Donald Trump enjoys a wide lead among likely Republican primary voters in Connecticut, while Hillary Clinton is the favored candidates for Democratic voters there, a new Quinnipiac University poll shows.

Coming off commanding victories in New York Tuesday, Trump and Clinton are now turning their attention to Connecticut and the four other Eastern states that hold their primaries on April 26. Trump won 60.5% of the vote in New York, while Clinton secured 57.9%.

READ: New York primary: 5 takeaways

In Connecticut, the billionaire businessman has the support of 48% of likely GOP voters, while Ohio Gov. John Kasich is supported by 28% and Texas Sen. Ted Cruz by 19%, according to the Quinnipiac poll, released Wednesday. Only 5% are undecided, but 25% of those who named a candidate said they may change their minds before the primary.

Nutmeg State Republicans want an outsider for president by a 59% to 33% margin, the polls shows, and among those who favor an outsider, 75% back Trump.

“Connecticut Republicans have gone for outsider candidates, such as (former Senate nominee) Linda McMahon and (former gubernatorial nominee) Tom Foley. They continue that trend with Donald Trump,” said Douglas Schwartz, Quinnipiac University’s poll director, in a memo accompanying the results.

Trump leads among both men and women, as well as residents with and without college degrees and those concerned about terrorism, the economy and government spending. Kasich is favored by voters aged 18 to 44, but Trump captures older respondents.

Read: Ted Cruz’s northeastern survival plan

The race is tighter among the Democrats, but Clinton holds a 51% to 42% lead over Vermont Sen. Bernie Sanders, with 6% undecided and 18% saying they may change their mind.

The former secretary of state has strong support from African-Americans, who back her 66% to 25% among likely Democratic voters. Women back Clinton 55% to 38%, but men give Sanders the edge by 50% to 45%.

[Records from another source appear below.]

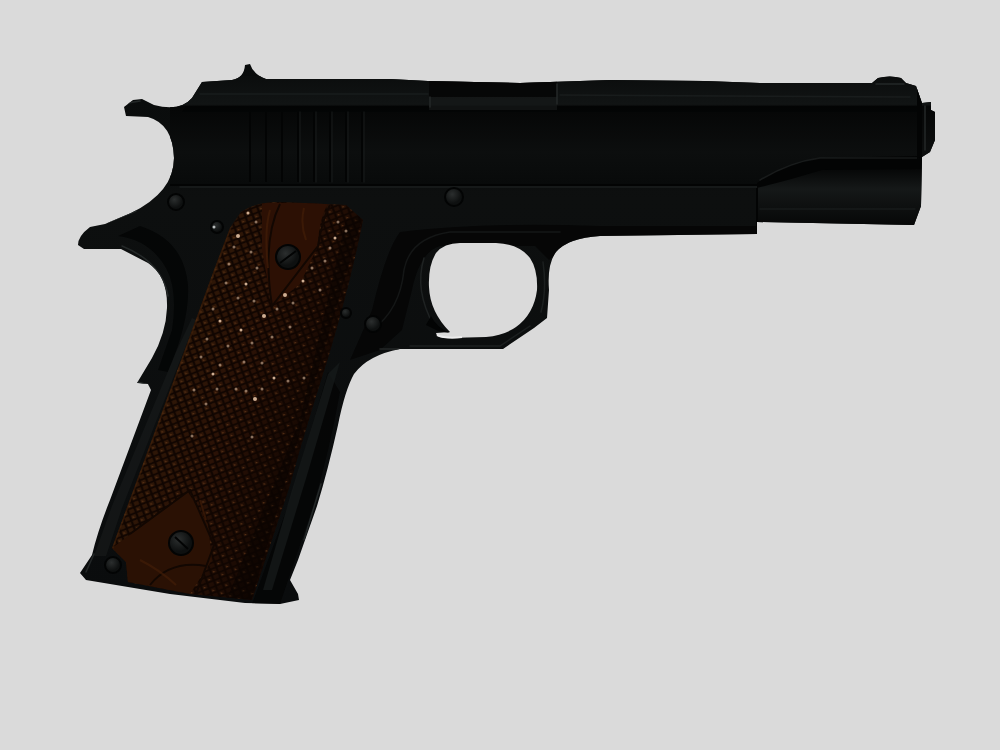
<!DOCTYPE html>
<html lang="en">
<head>
<meta charset="utf-8">
<title>Pistol illustration</title>
<style>
:root {
  --backdrop: #dadada;
  --steel: #0b0d0d;
  --steel-light: #161919;
  --steel-edge: #232727;
  --shadow: #030404;
  --wood: #2b1206;
  --wood-dark: #120702;
  --glint: #d9b79a;
}
html, body { margin: 0; width: 1000px; height: 750px; overflow: hidden; background: var(--backdrop); }
svg { display: block; }
.frame { fill: url(#steel-tone); }
.groove { fill: none; stroke: var(--shadow); stroke-width: 2; }
.sheen { fill: none; stroke: var(--steel-edge); stroke-width: 1.5; stroke-linecap: round; }
.dark { fill: var(--shadow); }
.light { fill: var(--steel-light); }
.glints { fill: var(--glint); }
</style>
</head>
<body>
<svg width="1000" height="750" viewBox="0 0 1000 750" role="img" aria-label="Side view of a dark pistol with a chequered wooden grip">
  <defs>
    <linearGradient id="steel-tone" x1="0" y1="0" x2="0" y2="1">
      <stop offset="0" stop-color="#090b0b"/>
      <stop offset=".25" stop-color="#0d0f0f"/>
      <stop offset="1" stop-color="#0a0c0d"/>
    </linearGradient>
    <linearGradient id="slide-tone" x1="0" y1="0" x2="0" y2="1">
      <stop offset="0" stop-color="#0b0d0d"/>
      <stop offset=".26" stop-color="#111414"/>
      <stop offset=".28" stop-color="#050606"/>
      <stop offset=".7" stop-color="#0c0e0e"/>
      <stop offset="1" stop-color="#080a0a"/>
    </linearGradient>
    <linearGradient id="barrel-tone" x1="0" y1="0" x2="0" y2="1">
      <stop offset="0" stop-color="#060707"/>
      <stop offset=".35" stop-color="#151818"/>
      <stop offset="1" stop-color="#060707"/>
    </linearGradient>
    <linearGradient id="wood-tone" gradientUnits="userSpaceOnUse" x1="160" y1="370" x2="310" y2="425">
      <stop offset="0" stop-color="#2f1807"/>
      <stop offset=".5" stop-color="#2b1206"/>
      <stop offset="1" stop-color="#160802"/>
    </linearGradient>
    <pattern id="chequer" width="9" height="9" patternUnits="userSpaceOnUse" patternTransform="rotate(18) skewX(-12)">
      <path d="M0 0L9 9M9 0L0 9" stroke="#100501" stroke-width="2"/>
      <circle cx="4.5" cy="0.5" r="1" fill="#573015"/>
    </pattern>
    <radialGradient id="screw-tone" cx=".4" cy=".35">
      <stop offset="0" stop-color="#2b2e2e"/>
      <stop offset="1" stop-color="#0e1010"/>
    </radialGradient>
    <path id="grip-shape" d="M241 212Q258 201 282 202L346 205L363 220Q350 285 328 358Q302 440 290 485L252 600L190 594L128 582L126 562L112 548L126 510L172 385L214 270L230 228Z"/>
    <clipPath id="grip-clip"><use href="#grip-shape"/></clipPath>
    <path id="body-shape" d="M202 82L232 80Q244 78 245 65L250 64Q253 74 266 79L390 79L428 81L520 83L610 80L705 81L760 83L872 83L878 78Q890 75 901 78L906 83L916 86L922 103L931 102L931 110L935 112V140L930 152L922 157L921 206L914 225L757 222V234L600 236Q568 238 556 252Q547 264 549 290L547 318L534 328L503 349H400Q368 355 354 374Q345 390 338 425Q328 470 317 506L298 560L290 580L298 594L299 600L280 604L245 603L170 594L86 580L80 573L92 555Q98 530 110 500L151 390L148 384L137 383L152 358Q166 333 167 308Q168 276 148 263L121 249L84 249L78 245Q78 236 90 227L105 224L131 213Q174 192 174 158Q173 124 148 117L126 116L124 107L133 100L142 99L154 105Q180 112 192 98Z"/>
    <clipPath id="body-clip"><use href="#body-shape"/></clipPath>
  </defs>

  <rect width="1000" height="750" fill="var(--backdrop)"/>

  <g id="pistol">
    <use class="frame" href="#body-shape"/>

    <g id="slide" clip-path="url(#body-clip)">
      <path fill="url(#slide-tone)" d="M170 76H940V158L820 159L757 185H170Z"/>
      <path class="dark" d="M186 106H920V112H182Z" opacity=".6"/>
      <path class="light" d="M429 97H557V110H429Z" opacity=".7"/>
      <path class="dark" d="M429 80H557V97H429Z" opacity=".7"/>
      <path class="sheen" d="M430 97V107M557 84V104"/>
      <path class="sheen" d="M200 94H428M560 95L910 97" opacity=".5"/>
      <g id="serrations" class="groove">
        <path d="M250 112V182M266 112V182M282 112V182M298 112V182M314 112V182M330 112V182M346 112V182M362 112V182"/>
      </g>
      <path class="sheen" opacity=".4" d="M300 112V182M316 112V182M332 112V182M348 112V182M364 112V182"/>
      <path class="groove" d="M170 185H757"/>
      <path class="sheen" opacity=".6" d="M180 187H757"/>
    </g>

    <g id="muzzle" clip-path="url(#body-clip)">
      <path fill="url(#barrel-tone)" d="M757 187L822 169L922 169V226H757Z"/>
      <path class="dark" d="M757 183Q785 164 818 158L922 156V169L822 170Q790 180 757 188Z"/>
      <path class="sheen" d="M760 180Q790 162 820 158H918" opacity=".6"/>
      <path class="sheen" d="M760 209H915" opacity=".5"/>
      <path class="dark" d="M917 86L922 103V156L917 160Z"/>
      <path class="sheen" d="M925 106V150M876 84H904"/>
      <path class="groove" d="M757 188V234"/>
    </g>

    <g id="frame-details" clip-path="url(#body-clip)">
      <path class="dark" d="M400 232Q480 222 600 226L757 226V236L570 242L549 260L535 246H440Q420 252 412 290L402 330L380 350L350 360L372 310Q386 250 400 232Z" opacity=".7"/>
      <path class="sheen" d="M372 330Q400 310 404 270Q410 238 450 232H560" opacity=".5"/>
      <path class="dark" d="M118 236Q150 240 166 268Q178 290 172 330L158 370L168 372Q190 320 188 285Q184 240 140 226Z" opacity=".8"/>
      <path class="sheen" d="M108 222L136 211M128 103L140 101M122 246Q162 262 168 296"/>
      <path class="dark" d="M340 392Q330 450 312 510L280 604H252L290 500L328 372Z" opacity=".7"/>
      <path class="light" d="M176 352L192 318L196 320L122 508L106 556H94L112 506Z" opacity=".75"/>
      <path class="light" d="M328 374L340 362L308 472L272 590H263L292 490Z" opacity=".8"/>
      <path class="sheen" d="M321 484L304 540M86 572L94 554M148 385L138 382M399 349H380"/>
    </g>

    <g id="trigger-guard">
      <path fill="var(--backdrop)" d="M436 253Q444 243 460 243H496Q519 244 530 258Q538 270 537 290Q534 314 516 327Q505 335 486 337L448 338Q436 338 436 333L450 332Q430 312 429 287Q428 266 436 253Z"/>
      <path class="sheen" d="M424 258Q414 290 434 326" opacity=".8"/>
      <path class="dark" d="M431 316Q436 327 450 333L438 331L426 325Z"/>
      <path class="sheen" d="M410 346H500L530 326M543 262Q547 290 541 312" opacity=".7"/>
      <path fill="none" stroke="#ececec" stroke-width="2" d="M437 335Q446 339 462 337"/>
    </g>

    <g id="grip">
      <use href="#grip-shape" fill="url(#wood-tone)"/>
      <g clip-path="url(#grip-clip)">
        <rect x="100" y="195" width="275" height="415" fill="url(#chequer)"/>
        <path fill="#2c1004" d="M262 203H328Q318 222 318 246L300 284L272 306L262 250Z"/>
        <path fill="#2a1104" d="M112 548L150 520L188 492L208 524L212 560L190 594L128 582Z"/>
        <path fill="none" stroke="var(--wood-dark)" stroke-width="2" d="M280 204Q262 240 272 306L318 246Q322 220 330 205M130 534L190 490L214 545L196 594M150 585Q170 560 206 566"/>
        <path fill="none" stroke="#421d08" stroke-width="2" d="M270 210Q264 230 268 268M304 208Q300 224 306 240M140 560Q160 570 176 585M200 500L206 520" opacity=".7"/>
        <path d="M363 215L250 604H225L300 420L346 220Z" fill="#080301" opacity=".45"/>
        <path d="M112 548L230 228" fill="none" stroke="#4a260d" stroke-width="3" opacity=".5"/>
      </g>
      <g class="glints">
        <g opacity=".95">
          <circle cx="238" cy="236" r="2"/><circle cx="248" cy="213" r="1.5"/><circle cx="285" cy="295" r="2"/><circle cx="264" cy="316" r="2"/><circle cx="255" cy="399" r="2"/><circle cx="220" cy="321" r="1.5"/><circle cx="303" cy="281" r="1.5"/><circle cx="335" cy="238" r="1.5"/><circle cx="246" cy="284" r="1.5"/><circle cx="241" cy="330" r="1.5"/><circle cx="274" cy="378" r="1.5"/><circle cx="213" cy="374" r="1.5"/>
        </g>
        <g opacity=".6">
          <circle cx="234" cy="247" r="1.5"/><circle cx="256" cy="222" r="1.5"/><circle cx="229" cy="264" r="1.5"/><circle cx="251" cy="252" r="1.5"/><circle cx="257" cy="268" r="1.5"/><circle cx="226" cy="283" r="1.5"/><circle cx="238" cy="298" r="1.5"/><circle cx="254" cy="301" r="1.5"/><circle cx="277" cy="309" r="1.5"/><circle cx="293" cy="303" r="1.5"/><circle cx="312" cy="268" r="1.5"/><circle cx="325" cy="261" r="1.5"/><circle cx="338" cy="222" r="1.5"/><circle cx="346" cy="231" r="1.5"/><circle cx="330" cy="248" r="1.5"/><circle cx="320" cy="290" r="1.5"/><circle cx="213" cy="309" r="1.5"/><circle cx="207" cy="339" r="1.5"/><circle cx="228" cy="346" r="1.5"/><circle cx="252" cy="343" r="1.5"/><circle cx="272" cy="337" r="1.5"/><circle cx="290" cy="327" r="1.5"/><circle cx="201" cy="357" r="1.5"/><circle cx="220" cy="365" r="1.5"/><circle cx="244" cy="362" r="1.5"/><circle cx="262" cy="363" r="1.5"/><circle cx="288" cy="381" r="1.5"/><circle cx="236" cy="389" r="1.5"/><circle cx="246" cy="391" r="1.5"/><circle cx="262" cy="389" r="1.5"/><circle cx="194" cy="390" r="1.5"/><circle cx="217" cy="389" r="1.5"/><circle cx="206" cy="404" r="1.5"/><circle cx="192" cy="436" r="1.5"/><circle cx="252" cy="437" r="1.5"/><circle cx="304" cy="378" r="1.5"/>
        </g>
      </g>
    </g>

    <g id="pins-and-screws" fill="url(#screw-tone)" stroke="var(--shadow)" stroke-width="2">
      <circle cx="288" cy="257" r="12"/>
      <circle cx="181" cy="543" r="12"/>
      <circle cx="113" cy="565" r="8"/>
      <circle cx="176" cy="202" r="8"/>
      <circle cx="454" cy="197" r="9"/>
      <circle cx="217" cy="227" r="6"/>
      <circle cx="373" cy="324" r="8"/>
      <circle cx="346" cy="313" r="5"/>
    </g>
    <path class="groove" d="M280 263L296 251M175 537L188 549"/>
    <circle cx="214" cy="227" r="1.5" fill="#b8bcbc"/>
  </g>
</svg>
</body>
</html>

Young voters overwhelmingly favor Sanders, by a 73% to 26% margin, while voters aged 35 and older remain solidly in Clinton’s corner.

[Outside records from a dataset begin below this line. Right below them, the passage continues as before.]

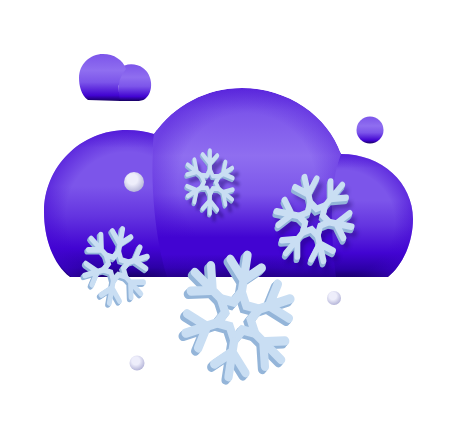
<!DOCTYPE html>
<html lang="en">
<head>
<meta charset="utf-8">
<title>Snow cloud</title>
<style>
:root {
  --paper: #ffffff;
  --violet-light: #8f6ef0;
  --violet: #7c55ea;
  --violet-mid: #6434e0;
  --indigo: #4204d2;
  --indigo-deep: #2c00a6;
  --indigo-dark: #170062;
  --ice: #c9def3;
  --ice-shade: #94b5d9;
  --pearl: #eeeefb;
  --pearl-shade: #b4b4d8;
}
html, body { margin: 0; background: var(--paper); overflow: hidden; }
svg { display: block; width: 457px; height: 437px; }
.s-light { stop-color: var(--violet-light); }
.s-violet { stop-color: var(--violet); }
.s-mid { stop-color: var(--violet-mid); }
.s-indigo { stop-color: var(--indigo); }
.s-deep { stop-color: var(--indigo-deep); }
.s-dark { stop-color: var(--indigo-dark); }
.s-pearl { stop-color: var(--pearl); }
.s-pearl-shade { stop-color: var(--pearl-shade); }
.flake { fill: none; stroke-width: 14; stroke-linecap: round; }
.face { stroke: var(--ice); }
.side { stroke: var(--ice-shade); }
.cast { stroke: var(--indigo-dark); opacity: .4; filter: url(#soft); }
</style>
</head>
<body>
<svg viewBox="0 0 457 437" role="img" aria-label="Purple snow cloud with snowflakes">
  <defs>
    <linearGradient id="lobe" x1="0" y1="0" x2="0" y2="1">
      <stop class="s-mid" offset="0"/>
      <stop class="s-violet" offset=".12"/>
      <stop class="s-violet" offset=".38"/>
      <stop class="s-mid" offset=".58"/>
      <stop class="s-indigo" offset=".8"/>
      <stop class="s-deep" offset=".93"/>
      <stop class="s-dark" offset="1"/>
    </linearGradient>
    <linearGradient id="dome" x1="0" y1="0" x2="0" y2="1">
      <stop class="s-mid" offset="0"/>
      <stop class="s-violet" offset=".12"/>
      <stop class="s-light" offset=".36"/>
      <stop class="s-violet" offset=".56"/>
      <stop class="s-indigo" offset=".79"/>
      <stop class="s-indigo" offset=".88"/>
      <stop class="s-deep" offset=".95"/>
      <stop class="s-dark" offset="1"/>
    </linearGradient>
    <radialGradient id="rim" cx=".5" cy=".5" r=".52">
      <stop class="s-indigo" offset=".7" stop-opacity="0"/>
      <stop class="s-indigo" offset="1" stop-opacity=".6"/>
    </radialGradient>
    <linearGradient id="puff" x1="0" y1="0" x2="0" y2="1">
      <stop class="s-violet" offset="0"/>
      <stop class="s-light" offset=".35"/>
      <stop class="s-violet" offset=".6"/>
      <stop class="s-indigo" offset=".88"/>
      <stop class="s-dark" offset="1"/>
    </linearGradient>
    <radialGradient id="pearl" cx=".42" cy=".36" r=".65">
      <stop class="s-pearl" offset=".4"/>
      <stop class="s-pearl-shade" offset="1"/>
    </radialGradient>
    <filter id="soft" x="-20%" y="-20%" width="140%" height="140%">
      <feGaussianBlur stdDeviation="5"/>
    </filter>
    <path id="arm" d="M0-40V-95M-27-82L0-56L27-82"/>
    <g id="snowflake">
      <polygon points="0,-38 11,-19 33,-19 22,0 33,19 11,19 0,38 -11,19 -33,19 -22,0 -33,-19 -11,-19"/>
      <use href="#arm"/>
      <use href="#arm" transform="rotate(60)"/>
      <use href="#arm" transform="rotate(120)"/>
      <use href="#arm" transform="rotate(180)"/>
      <use href="#arm" transform="rotate(240)"/>
      <use href="#arm" transform="rotate(300)"/>
    </g>
    <g id="solid-flake" class="flake">
      <use href="#snowflake" class="side" x="-4" y="6"/>
      <use href="#snowflake" class="side" x="-2" y="3"/>
      <use href="#snowflake" class="face"/>
    </g>
    <clipPath id="cloud-edge">
      <path d="M70 277C53 264 44 238 44 212C44 167 80 130 127 130Q141 130 154 134C174 105 207 88 242 88C288 88 328 116 341 154C382 154 413 183 413 219C413 242 403 265 388 277Z"/>
    </clipPath>
  </defs>

  <g id="small-cloud">
    <path fill="url(#puff)" d="M119 69C125 63 136 63 143 68C153 75 154 92 145 99Q142 101 136 101H119Z"/>
    <path fill="url(#puff)" d="M88 100C81 95 79 85 79 78C79 64 90 54 103 54C114 54 123 60 126 69Q117 79 119 93Q119 98 121 101Z"/>
  </g>

  <g id="main-cloud" clip-path="url(#cloud-edge)">
    <g id="left-lobe">
      <rect x="40" y="130" width="130" height="148" fill="url(#lobe)"/>
      <circle cx="128" cy="214" r="85" fill="url(#rim)"/>
    </g>
    <g id="right-lobe">
      <rect x="325" y="153" width="90" height="125" fill="url(#lobe)"/>
      <circle cx="343" cy="222" r="71" fill="url(#rim)"/>
    </g>
    <g id="middle-lobe">
      <path fill="url(#dome)" d="M154 134C174 105 207 88 242 88C288 88 328 116 341 154C333 174 328 210 336 277H167C156 242 149 183 154 134Z"/>
      <path fill="url(#rim)" opacity=".6" d="M154 134C174 105 207 88 242 88C288 88 328 116 341 154C333 174 328 210 336 277H167C156 242 149 183 154 134Z"/>
    </g>
    <g class="flake">
      <use href="#snowflake" class="cast" transform="matrix(.28 .02 0 .33 214 188)"/>
      <use href="#snowflake" class="cast" transform="matrix(.4 -.16 .1 .44 317 226)"/>
    </g>
  </g>

  <g id="snowflakes">
    <use href="#solid-flake" transform="matrix(.27 .02 0 .33 210 182)"/>
    <use href="#solid-flake" transform="matrix(.4 -.16 .1 .44 314 219)"/>
    <use href="#solid-flake" transform="matrix(.34 .11 -.07 .39 116 266)"/>
    <use href="#solid-flake" transform="matrix(.58 .16 -.1 .64 238 316)"/>
  </g>

  <g id="balls">
    <circle cx="370" cy="130" r="13.5" fill="url(#puff)"/>
    <circle cx="134" cy="182" r="10" fill="url(#pearl)"/>
    <circle cx="334" cy="298" r="7" fill="url(#pearl)"/>
    <circle cx="137" cy="363" r="7.5" fill="url(#pearl)"/>
  </g>
</svg>
</body>
</html>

Read: What’s next for Bernie Sanders?

Quinnipiac surveyed 823 likely Republican voters and 1,037 likely Democratic voters in Connecticut from April 12-18. The margin of error was plus or minus 3.4 percentage points for Republicans and plus or minus 3 percentage points for the Democrats.